I think the ban is silly too and I don’t think the penalty was enough either but for markedly different reasons—mainly as it is a precedent that Mercedes can absorb in most situations and other teams cannot. If Williams F1 and Force India were mired in battle and one of their drivers were given instructions, a 10-second most likely would impact them or it marginally may not but surely a drive-through would or a mandatory pit stop to change tires to softest compound on offer.

Nico’s team breached the rules. They rolled the dice and now we know that they will be able to absorb this penalty for the rest of the season. If you assessed a 25-second penalty to simulate a drive-through, that would be a deterrent but a mandatory tire change would add an element of slow stops and soft tires in which to try and negotiate your way back through the field. The drive-through or mandatory tire change would have to occur within two laps of the penalty and ignoring that would be a disqualifying action.

Those are my thoughts on the situation but I am sure you all have much better ones so let’s hear them in the comment section below.

Final result after penalty:

REVISED RESULTS – 52 LAPS:

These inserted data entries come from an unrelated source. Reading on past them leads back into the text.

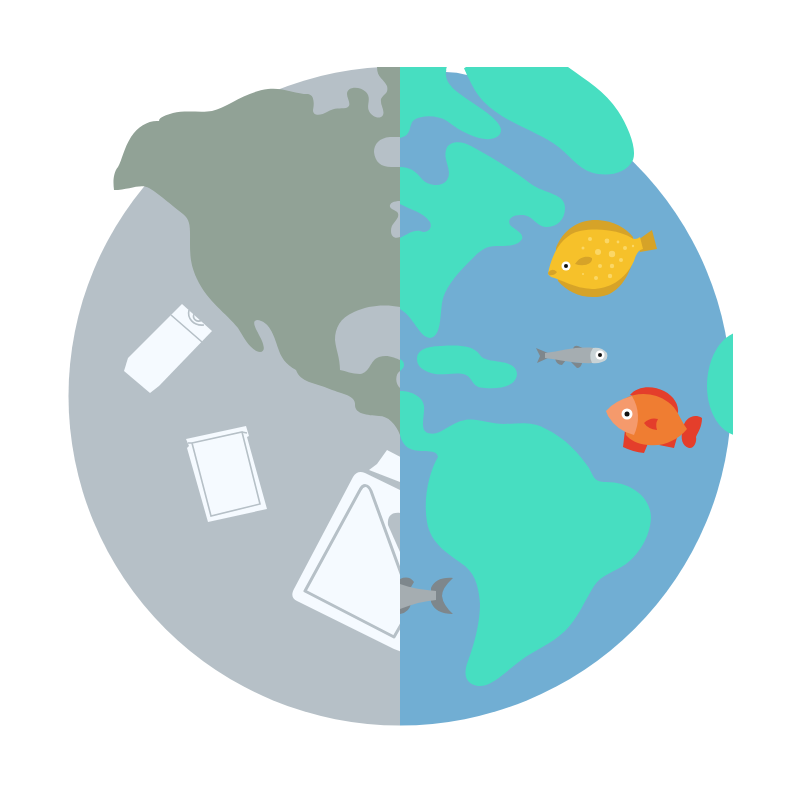
<!DOCTYPE html>
<html lang="en">
<head>
<meta charset="utf-8">
<title>Two halves of one ocean</title>
<style>
:root {
  --paper: #ffffff;
  --grey-sea: #b6c0c7;
  --grey-land: #91a296;
  --blue-sea: #71aed3;
  --green-land: #47dec1;
  --litter: #f5faff;
  --litter-line: #b6c0c7;
  --flounder: #f6c12a;
  --flounder-dark: #d6a328;
  --flounder-spot: #fbd766;
  --perch: #ef7d32;
  --perch-head: #f59a6c;
  --perch-fin: #e43e2b;
  --silver: #a5adb1;
  --silver-light: #c9d3d6;
  --silver-dark: #7e878c;
  --ink: #111111;
}
html, body { margin: 0; background: var(--paper); overflow: hidden; }
svg { display: block; width: 800px; height: 800px; }
.grey-sea { fill: var(--grey-sea); }
.grey-land { fill: var(--grey-land); }
.blue-sea { fill: var(--blue-sea); }
.green-land { fill: var(--green-land); }
.litter { fill: var(--litter); }
.litter-line { fill: none; stroke: var(--litter-line); stroke-width: 1.6; }
.bottle-line { fill: none; stroke: var(--litter-line); stroke-width: 3; stroke-linejoin: round; }
.flounder { fill: var(--flounder); }
.flounder-dark { fill: var(--flounder-dark); }
.flounder-spots { fill: var(--flounder-spot); }
.perch { fill: var(--perch); }
.perch-head { fill: var(--perch-head); }
.perch-fin { fill: var(--perch-fin); }
.silver { fill: var(--silver); }
.silver-light { fill: var(--silver-light); }
.silver-dark { fill: var(--silver-dark); }
.eye { fill: var(--paper); }
.pupil { fill: var(--ink); }
</style>
</head>
<body>
<svg viewBox="0 0 800 800" role="img" aria-label="Globe split in two: a grey half with litter and a blue half with fish">
  <defs>
    <clipPath id="west-half"><rect x="60" y="67" width="340" height="660"/></clipPath>
    <clipPath id="east-half"><rect x="400" y="67" width="333" height="660"/></clipPath>
  </defs>

  <g id="polluted-half" clip-path="url(#west-half)">
    <ellipse class="grey-sea" cx="400" cy="396" rx="331.500" ry="329.500"/>

    <g id="north-america-grey">
      <path class="grey-land" d="M114 190C113 182 113 173 118 167C122 160 124 148 131 137C138 126 149 120 159 121C159 117 167 115 173 113C185 110 202 113 212 111C228 107 245 92 268 89C282 87 296 94 308 94C315 95 314 105 313 110C313 117 322 115 327 112C335 107 340 109 346 108C353 106 347 99 347 94C347 86 360 86 366 92C372 98 366 105 369 111C372 117 380 120 383 115C385 110 380 105 381 99C383 94 389 94 387 86C384 79 377 78 377 67H400V435C396 424 388 416 379 416C367 415 355 414 355 405C356 395 341 394 327 388C315 383 300 382 296 370C285 364 281 357 278 348C274 335 269 321 257 320C251 321 256 329 259 335C263 342 267 352 260 352C251 351 244 338 238 328C227 314 207 301 197 279C190 264 190 254 190 242C190 229 191 220 183 214C172 206 161 195 149 188C141 183 129 190 114 190Z"/>
      <path class="grey-sea" d="M400 137H390C379 138 374 144 374 152C375 162 381 167 391 167H400Z"/>
      <path class="grey-sea" d="M400 201C394 201 389 203 390 207C392 211 400 210 398 217C395 223 391 224 391 231C391 237 395 239 400 237Z"/>
      <path class="grey-sea" d="M400 307C386 304 368 305 354 312C340 318 335 328 335 340C336 350 340 358 340 370C346 371 352 374 360 374C370 373 370 360 379 357C387 354 396 358 400 360Z"/>
      <path class="grey-sea" d="M400 371C395 374 395 384 400 388Z"/>
    </g>

    <g id="milk-carton">
      <path class="litter" d="M182 304L212 331L159 386L150 393L124 371L128 358Z"/>
      <path class="litter-line" d="M171 315L202 342M189 310C187 318 193 326 204 325M194 314C192 319 197 323 202 320"/>
    </g>

    <g id="wrapper">
      <path class="litter" d="M186 439L246 426L249 436L247 437L267 509L208 522L187 448L189 446Z"/>
      <path class="litter-line" d="M192 443L242 432L260 504L211 516ZM188 443L192 443M242 432L247 433"/>
    </g>

    <g id="plastic-bottle">
      <path class="litter" d="M387 450L410 462V655L394 649L297 601C292 598 291 595 294 589L353 477C356 472 360 471 365 473L400 490V482L369 470L377 464Z"/>
      <path class="bottle-line" d="M369 472L402 488"/>
      <path class="bottle-line" d="M360 490C363 484 368 484 371 491L402 576V623L394 637L305 591Z"/>
      <path class="grey-sea" d="M400 513C391 512 387 517 388 525L400 552Z"/>
    </g>
  </g>

  <g id="living-half" clip-path="url(#east-half)">
    <ellipse class="blue-sea" cx="400" cy="396" rx="331.500" ry="329.500"/>

    <g id="green-continents">
      <path class="green-land" d="M400 67H447C443 78 449 86 460 94C472 103 499 118 501 129C502 138 490 141 479 138C466 134 456 128 447 121C437 115 422 115 414 120C408 125 413 135 400 138Z"/>
      <path class="green-land" d="M400 167C411 167 416 172 421 178C427 186 442 188 447 180C453 170 443 161 446 150C448 141 461 140 471 146C490 156 511 169 531 184C545 194 565 193 565 208C565 220 557 227 546 227C535 226 533 214 520 215C512 215 506 220 511 226C516 230 524 234 522 239C518 246 508 246 496 246C483 246 477 254 467 264C456 275 444 289 442 303C440 317 441 337 430 338C419 337 414 317 400 309V238C407 235 412 230 420 231C427 234 433 229 430 222C423 212 411 210 400 204Z"/>
      <path class="green-land" d="M466 67H568C587 81 605 91 618 111C629 128 637 149 633 160C627 172 613 176 598 174C578 171 570 154 553 143C531 129 502 121 483 101C472 89 470 78 463 69Z"/>
      <path class="green-land" d="M400 359Q404 361 404 365Q404 368 400 371Z"/>
      <path class="green-land" d="M417 359C417 349 429 346 442 346C457 345 473 345 480 355C486 365 516 357 517 374C516 387 499 389 485 388C470 388 474 376 463 374C451 372 439 377 428 372C421 369 417 365 417 359Z"/>
      <path class="green-land" d="M400 391C412 391 423 397 424 406C425 416 419 430 428 433C440 437 449 423 465 420C478 418 489 424 504 424C518 424 530 421 544 428C566 438 580 455 589 468C594 477 594 482 606 482C632 482 651 498 651 518C650 537 639 554 626 564C613 573 602 574 594 586C584 602 578 618 565 631C550 645 536 649 520 661C505 672 492 687 478 686C465 684 463 674 468 661C474 645 480 623 480 604C479 591 477 576 465 566C449 554 431 545 427 522C423 499 429 472 438 457C437 447 417 455 407 447Q402 443 400 435Z"/>
      <path class="green-land" d="M734 333C716 341 707 364 707 386C707 410 718 430 734 435Z"/>
    </g>

    <path id="polar-gap" fill="#fff" d="M447 66H463L467 75Q457 72 446 72Z"/>

    <g id="flounder">
      <path class="flounder-dark" d="M638 240L652 230L657 249L640 252Z"/>
      <path class="flounder-dark" d="M556 248C563 229 580 219 598 220C614 221 626 228 633 237L634 257C629 277 618 296 597 297C579 298 567 291 558 281Z"/>
      <path class="flounder" d="M548 274C551 256 561 235 580 231C602 227 621 232 630 237Q635 241 640 237L643 249Q637 250 634 261C625 280 609 289 592 289C574 288 562 280 551 277Z"/>
      <path class="flounder-dark" d="M548 273Q552 267 557 272Q554 276 549 275ZM575 264C579 257 587 255 592 258C593 264 584 267 575 264Z"/>
      <g class="flounder-spots">
        <circle cx="590" cy="239" r="2"/><circle cx="607" cy="241" r="2.400"/><circle cx="583" cy="248" r="1.500"/>
        <circle cx="598" cy="252" r="3"/><circle cx="612" cy="254" r="3.200"/><circle cx="625" cy="248" r="2"/>
        <circle cx="621" cy="260" r="2"/><circle cx="600" cy="266" r="2"/><circle cx="612" cy="266" r="2.200"/>
        <circle cx="596" cy="278" r="2"/><circle cx="610" cy="276" r="2.200"/><circle cx="583" cy="274" r="1"/>
        <circle cx="618" cy="242" r="1.400"/><circle cx="633" cy="246" r="1.200"/>
      </g>
      <circle class="eye" cx="566" cy="266" r="4.500"/>
      <circle class="pupil" cx="566" cy="266" r="2"/>
    </g>

    <g id="sardine">
      <path class="silver-dark" d="M536 348L548 353V358L537 363L540 356ZM573 349Q574 345 578 346L585 349ZM571 362L582 363Q581 368 577 368ZM555 358L566 360L562 365Q556 365 555 358Z"/>
      <path class="silver" d="M545 353C562 351 577 346 594 348V363C577 364 561 360 545 358Z"/>
      <path class="silver-light" d="M593 348Q602 347 607 353Q609 360 602 362Q597 364 592 363Q588 355 593 348Z"/>
      <circle class="eye" cx="600" cy="355" r="4.500"/>
      <circle class="pupil" cx="600" cy="355" r="2"/>
    </g>

    <g id="perch">
      <path class="perch-fin" d="M630 395C637 386 653 385 664 391C674 396 679 405 678 413L655 403ZM625 430L649 441L644 453Q633 452 623 447ZM659 445L678 434L674 448ZM683 429C684 418 694 413 702 418C702 427 698 432 696 437C697 442 694 449 689 448C682 446 680 438 683 429Z"/>
      <path class="perch" d="M624 399C638 391 656 393 668 402C677 408 680 419 687 429C678 440 663 447 648 445C637 444 630 440 626 435Z"/>
      <path class="perch-head" d="M606 411Q614 401 632 396Q643 415 634 435Q617 431 608 416Z"/>
      <path class="perch-fin" d="M644 423Q650 417 658 419Q655 424 657 430Q648 429 644 423Z"/>
      <circle class="eye" cx="627" cy="414" r="5.500"/>
      <circle class="pupil" cx="627" cy="414" r="2.500"/>
    </g>

    <g id="herring-tail">
      <path class="silver-dark" d="M400 579Q409 575 414 582L411 587L400 588ZM400 606L411 603Q410 612 400 614ZM431 588C434 581 441 577 453 578Q442 588 442 596Q443 605 453 614C441 614 434 610 431 602Z"/>
      <path class="silver" d="M400 584C411 588 424 590 436 591V600C424 601 412 604 400 609Z"/>
    </g>
  </g>
</svg>
</body>
</html>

Pos Driver Car Gap
1 Lewis Hamilton Mercedes 1h34m55.831s
2 Max Verstappen Red Bull/Renault 8.250s
3 Nico Rosberg Mercedes 16.911s
4 Daniel Ricciardo Red Bull/Renault 26.211s
5 Kimi Raikkonen Ferrari 1m09.743s
6 Sergio Perez Force India/Mercedes 1m16.941s
7 Nico Hulkenberg Force India/Mercedes 1m17.712s
8 Carlos Sainz Toro Rosso/Ferrari 1m25.858s
9 Sebastian Vettel Ferrari 1m31.654s
10 Daniil Kvyat Toro Rosso/Ferrari 1m32.600s
11 Felipe Massa Williams/Mercedes 1 Lap
12 Jenson Button McLaren/Honda 1 Lap
13 Fernando Alonso McLaren/Honda 1 Lap
14 Valtteri Bottas Williams/Mercedes 1 Lap
15 Felipe Nasr Sauber/Ferrari 1 Lap
16 Esteban Gutierrez Haas/Ferrari 1 Lap
17 Kevin Magnussen Renault Gearbox
Jolyon Palmer Renault Gearbox
Rio Haryanto Manor/Mercedes Spun off
Romain Grosjean Haas/Ferrari Transmission
Marcus Ericsson Sauber/Ferrari Electrical
Pascal Wehrlein Manor/Mercedes Spun off

REVISED DRIVERS’ CHAMPIONSHIP STANDINGS

Pos Driver Points
1 Nico Rosberg 168
2 Lewis Hamilton 167
3 Kimi Raikkonen 106
4 Daniel Ricciardo 100
5 Sebastian Vettel 98
6 Max Verstappen 90
7 Valtteri Bottas 54
8 Sergio Perez 47
9 Felipe Massa 38
10 Romain Grosjean 28
11 Nico Hulkenberg 26
12 Carlos Sainz 26
13 Daniil Kvyat 23
14 Fernando Alonso 18
15 Jenson Button 13
16 Kevin Magnussen 6
17 Pascal Wehrlein 1
18 Stoffel Vandoorne 1
19 Esteban Gutierrez 0
20 Jolyon Palmer 0
21 Marcus Ericsson 0
22 Felipe Nasr 0
23 Rio Haryanto 0

Hat Tip: AUTOSPORT